-- Task item --
Below are the records; copy out every line that holds the word "paper".

___ Supplied records

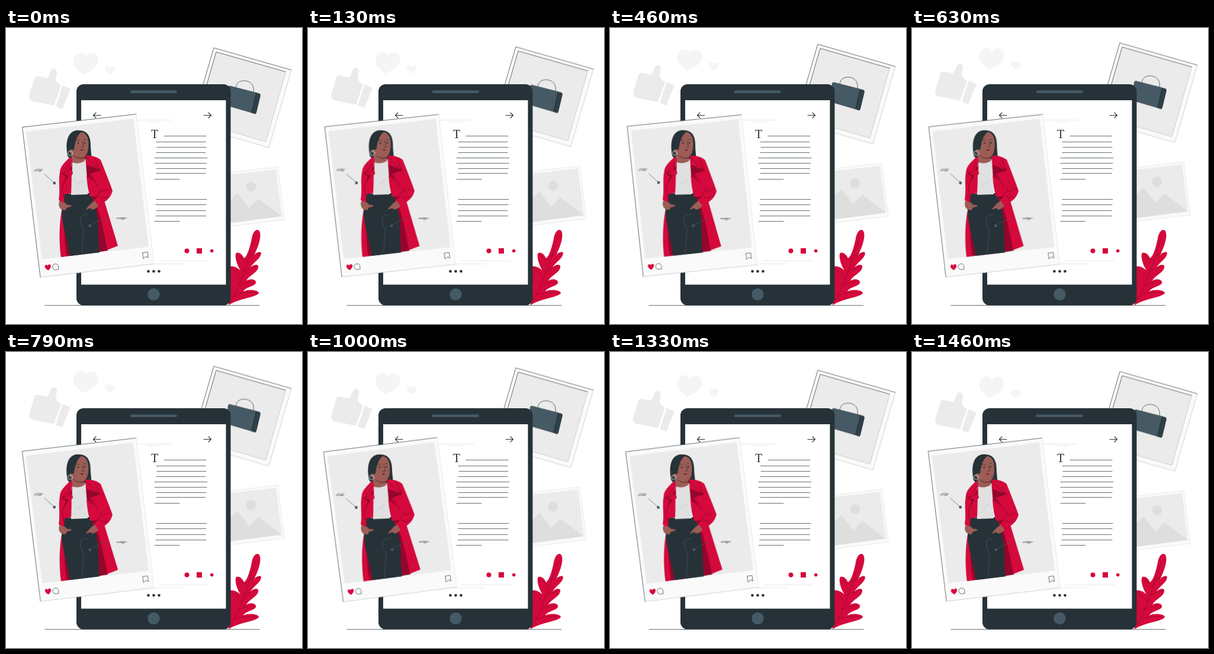
Write an HTML page that moves like this. It is 500 px wide and 500 px high and loops after 1.5 s.

```html
<!DOCTYPE html>
<html lang="en">
<head>
<meta charset="utf-8">
<title>Fashion blog</title>
<style>
  html, body { margin: 0; width: 100%; height: 100%; overflow: hidden; background: #fff; }
  svg { display: block; width: 100vw; height: 100vh; }
  .ink { fill: #263238; }
  .slate { fill: #455a64; }
  .red { fill: #d5093c; }
  .wine { fill: #94062c; }
  .skin { fill: #9b5d55; }
  .paper { fill: #fafafa; }
  .photo { fill: #ebebeb; }
  .grey { fill: #e0e0e0; }
  .line { fill: none; stroke: #263238; stroke-width: .7; stroke-linecap: round; stroke-linejoin: round; }
  .soft { stroke: #bdbdbd; }
  .pale { stroke: #e0e0e0; }
  .fold { stroke: #6f0a26; }
  .vein { stroke: #8d0c30; }
  .blue { stroke: #455a64; }
  #card { transform-origin: 138.5px 283px; }
</style>
</head>
<body>
<svg viewBox="0 0 500 500">
  <defs>
    <clipPath id="frame"><path d="M34 175L215 153L241 369.500L61 390.500Z"/></clipPath>
  </defs>

  <!-- reactions -->
  <g class="float">
    <path class="photo" d="M48 85Q50 81 55 82L69 85C74 81 74 71 79 69C86 67 87 74 85 80C83 87 85 91 88 94L93 97L81 131L45 124Q39 122 39 116Q40 108 43 102Z"/>
    <path class="photo" d="M96 97L109 103L95 137L84 132.500Z"/>
    <path fill="#f5f5f5" d="M130 78.500C121 72 113 65 114 54C115 42 130 37 135 48C140 39 154 41 156 53C157 65 142 74 130 78.500Z"/>
    <path fill="#f5f5f5" d="M175 78.500C171 75 166 72 167 67.500C168 63 174 63.500 176 67C178 63 184 64 184 69C183 74 179 76 175 78.500Z"/>
  </g>

  <!-- bag picture -->
  <g class="float">
    <path class="paper" d="M351 33.500L482 71L444 202L313 164Z"/>
    <path class="line" d="M313 164L351 33.500L482 71"/>
    <path class="line soft" d="M482 71L444 202L313 164"/>
    <path class="photo" d="M355 40.500L472.500 74L439 192L321 158Z"/>
    <path class="line" d="M321 158L355 40.500L472.500 74"/>
    <path class="line soft" d="M472.500 74L439 192L321 158"/>
    <path class="line" d="M388 103C388 94 393 89 403 89C414 90 420 97 418 109"/>
    <path class="slate" d="M378 98L423 109.500L415 143L374 131Q371 130 372 126L375 100Q376 97 378 98Z"/>
    <path fill="#2f3f48" d="M422 109L428 110.500Q430 111 430 114L423 143Q422 146 419 145L414 143Z"/>
    <path class="line" d="M378 98L423 109.500L415 143L374 131"/>
  </g>

  <!-- placeholder picture -->
  <g class="float">
    <path class="paper" d="M352 247L459 234.500L470 324L363 337Z"/>
    <path class="line pale" d="M352 247L459 234.500L470 324L363 337Z"/>
    <path class="photo" d="M358 250L456 239L466 318L366 331Z"/>
    <path fill="#dedede" d="M366 331L364 306L391 278L411 304L426 288L466 318Z"/>
    <circle fill="#dedede" cx="414" cy="268" r="8.400"/>
  </g>

  <path class="line" d="M66 468.500H428"/>

  <!-- leaf -->
  <path class="red" d="M376 468L378 403C386 401 391 406 396 409C389 399 385 381 390 379.500C396 379 400 384 402 389C408 385 412 370 415 356C417 343 424 338 428 343C432 350 428 366 419 384C424 378 431 376 431 381C430 390 417 396 413 405C418 399 428 398 426 405C424 414 410 418 406 427C413 422 424 425 422 431C419 437 405 437 401 445C410 440 428 443 427 448C420 456 395 456 376 468Z"/>
  <path class="line vein" d="M378 466C391 442 405 408 421 354M409 386C416 383 421 381 426 380M407 393C399 390 395 387 391 383M400 411C409 408 416 405 422 403M396 421C390 414 386 410 381 407M391 435C401 431 410 429 418 429M385 451C397 447 410 446 422 447"/>

  <!-- tablet -->
  <rect class="ink" x="119" y="95" width="260.500" height="373.500" rx="12"/>
  <rect x="127" y="122" width="244.500" height="311.500" fill="#fff"/>
  <rect class="slate" x="210" y="105.500" width="78.500" height="4.500" rx="1"/>
  <circle class="slate" cx="249.500" cy="450" r="10.200"/>
  <path class="line" style="stroke-width:1.100" d="M160 147.500H148M152 143L147.500 147.500L152 152M334 147.500H346M342 143L346.500 147.500L342 152"/>
  <path class="line pale" d="M222 155.500H280M240 158.500H264M259 393.500H342M249 398.500H299"/>
  <text class="ink" x="245" y="185.500" font-family="'Liberation Serif', serif" font-size="20">T</text>
  <g id="copy"></g>
  <g class="ink">
    <circle cx="240.500" cy="411" r="2.300"/><circle cx="249.500" cy="411" r="2.300"/><circle cx="258.500" cy="411" r="2.300"/>
  </g>
  <g class="red">
    <circle cx="305.500" cy="376.500" r="4"/><rect x="322" y="372" width="9" height="9"/><circle cx="347.700" cy="376.500" r="2.800"/>
  </g>

  <!-- outfit card -->
  <g id="card">
    <path class="paper" d="M27.500 167.500L220 145.500L250 398.500L58 421Z"/>
    <path class="line" d="M220 145.500L27.500 167.500L58 421"/>
    <path class="line soft" d="M58 421L250 398.500"/>
    <path class="line pale" d="M220 145.500L250 398.500"/>
    <path class="photo" d="M34 175L215 153L241 369.500L61 390.500Z"/>

    <g clip-path="url(#frame)">
      <!-- coat body -->
      <path class="wine" d="M98 280H155L172 376L94 388Z"/>
      <path class="red" d="M95 304L101 306C97 330 98 360 103 388L93 389C89 360 90 325 95 304Z"/>
      <path class="red" d="M146 290L164 285L189 368L171 375C166 345 160 320 154 302Z"/>
      <!-- trousers -->
      <path class="ink" d="M98 280L142 279C147 288 152 303 154 317C157 338 155 360 158 380L108 386C105 360 94 333 94 308C94 297 96 288 98 280Z"/>
      <path class="line blue" d="M128 384L131 340Q124 330 126 319Q131 315 138 315"/>
      <!-- hair, head and top -->
      <path class="ink" d="M104 216C101 198 100 176 122 173C138 172 143 184 143 198C143 208 145 214 144 222L125 226L107 220Z"/>
      <path class="grey" d="M110 221C118 229 128 228 136 220L138 281L110 282Z"/>
      <path class="skin" d="M112 206C107 203 105 210 111 213L110 226C116 230 128 229 133 224V217C139 213 141 198 138 186C136 180 132 176 127 176C119 182 117 191 115 205Z"/>
      <path fill="#77413c" d="M113 214C119 219 128 220 133 217V220C125 223 117 220 113 214Z"/>
      <path class="ink" d="M128 174C119 182 118 192 113 204L104 206V189C106 177 116 170 128 174Z"/>
      <path class="line" d="M118 190Q121 188 124 190.500M131 189Q133 187 135 189M129 191L131.500 201L128 201.500"/>
      <g class="ink"><circle cx="122" cy="194.500" r="1.300"/><circle cx="133" cy="194" r="1.300"/></g>
      <path fill="#6b1730" d="M125.500 206Q128 204 131 206Q128 208.500 125.500 206Z"/>
      <circle class="line" style="stroke:#c5d0d5;stroke-width:1" cx="108.500" cy="211.500" r="3.800"/>
      <path class="line soft" d="M119 264Q126 263 129 257"/>
      <!-- hands -->
      <path class="skin" d="M91 291C88 296 89 303 93 306C98 309 103 308 102 304L111 301Q110 298 104 299L98 294Z"/>
      <path class="skin" d="M154 290L145 295C141 299 136 304 135 307L143 304C144 309 151 306 155 302L159 294Z"/>
      <!-- left front and sleeve -->
      <path class="red" d="M109 217C101 226 92 232 91 243C88 260 92 273 89 291L98 295L99 281L110 279C111 262 111 238 110 222Z"/>
      <path class="wine" d="M110 232L113 246L97 265L102 251L94 246L106 241Z"/>
      <path class="red" d="M110 219L111 239L96 247L106 249L97 264C105 258 109 253 112 246V222Z"/>
      <path class="line fold" d="M110 226C105 236 99 241 94 246L102 251L96 266C94 274 98 284 99 292"/>
      <!-- right front and sleeve -->
      <path class="red" d="M134 216C142 214 155 218 160 223C167 241 174 258 180 275C178 282 175 288 166 294L158 303L149 290L157 283C159 278 160 273 162 269L158 284L142 285C138 270 136 245 134 216Z"/>
      <path class="wine" d="M136 231L160 240L141 246L154 268L139 262C137 252 136 241 136 231Z"/>
      <path class="red" d="M136 249L156 265L157 285L142 283C138 273 137 260 136 249Z"/>
      <path class="line fold" d="M135 218C143 226 149 234 159 240L143 245L155 267M162 270C160 277 156 280 149 290M162 276L174 272M158 284Q167 290 171 284M150 220L158 239"/>
    </g>

    <!-- callouts -->
    <path class="line blue" d="M65 247L81 261M49 239.500Q55 237.500 62 239M48 241.500L60 240.500M55 242L60 241.500M142 333L159 324L168 322M188 322Q196 319 204 321M187 321L201 322M195 323.500L199 323"/>
    <circle class="slate" cx="81.700" cy="262" r="2.400"/>
    <circle class="slate" cx="141.500" cy="334" r="2.300"/>

    <!-- actions -->
    <path class="red" d="M71.500 409.500C67 407 64.500 404 66 401.500C67 399 70 400 70.500 402C71 399 74 398.500 75.500 400.500C77 403.500 74 407 71.500 409.500Z"/>
    <path class="line" d="M86 408A5 5 0 1 1 88.500 405L88.800 407.500Z"/>
    <path class="line" d="M231 379.500L239 378.500L240.300 388L236.200 386L232.300 389.500Z"/>
  </g>
</svg>
<script>
  // Article rows as [y, left, right]
  const rows = [
    [182, 267, 338], [192, 254, 337], [201, 255, 338], [210, 254, 337], [219, 251, 340],
    [228, 251, 339], [237, 254, 338], [245, 254, 337], [255, 251, 293],
    [289, 254, 339], [298, 253, 338], [308, 254, 337], [317, 253, 338], [326, 251, 293]
  ];
  document.getElementById('copy').innerHTML = rows
    .map(([y, x1, x2]) => `<path class="line" d="M${x1} ${y + .5}H${x2}"/>`)
    .join('');

  // 36 poses per loop, 24 a second
  const timing = { duration: 1500, iterations: Infinity, easing: 'steps(36)', delay: -2 };
  const loop = (el, steps) =>
    el.animate(steps.map(([offset, transform]) => ({ offset, transform })), timing);

  document.querySelectorAll('.float').forEach(el =>
    loop(el, [[0, 'translateY(0px)'], [.5, 'translateY(-10px)'], [1, 'translateY(0px)']]));

  loop(document.getElementById('card'), [
    [0, 'rotate(0deg)'], [.25, 'rotate(1deg)'], [.75, 'rotate(-1deg)'], [1, 'rotate(0deg)']
  ]);
</script>
</body>
</html>
```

______

-- Task result --
  .paper { fill: #fafafa; }
    <path class="paper" d="M351 33.500L482 71L444 202L313 164Z"/>
    <path class="paper" d="M352 247L459 234.500L470 324L363 337Z"/>
    <path class="paper" d="M27.500 167.500L220 145.500L250 398.500L58 421Z"/>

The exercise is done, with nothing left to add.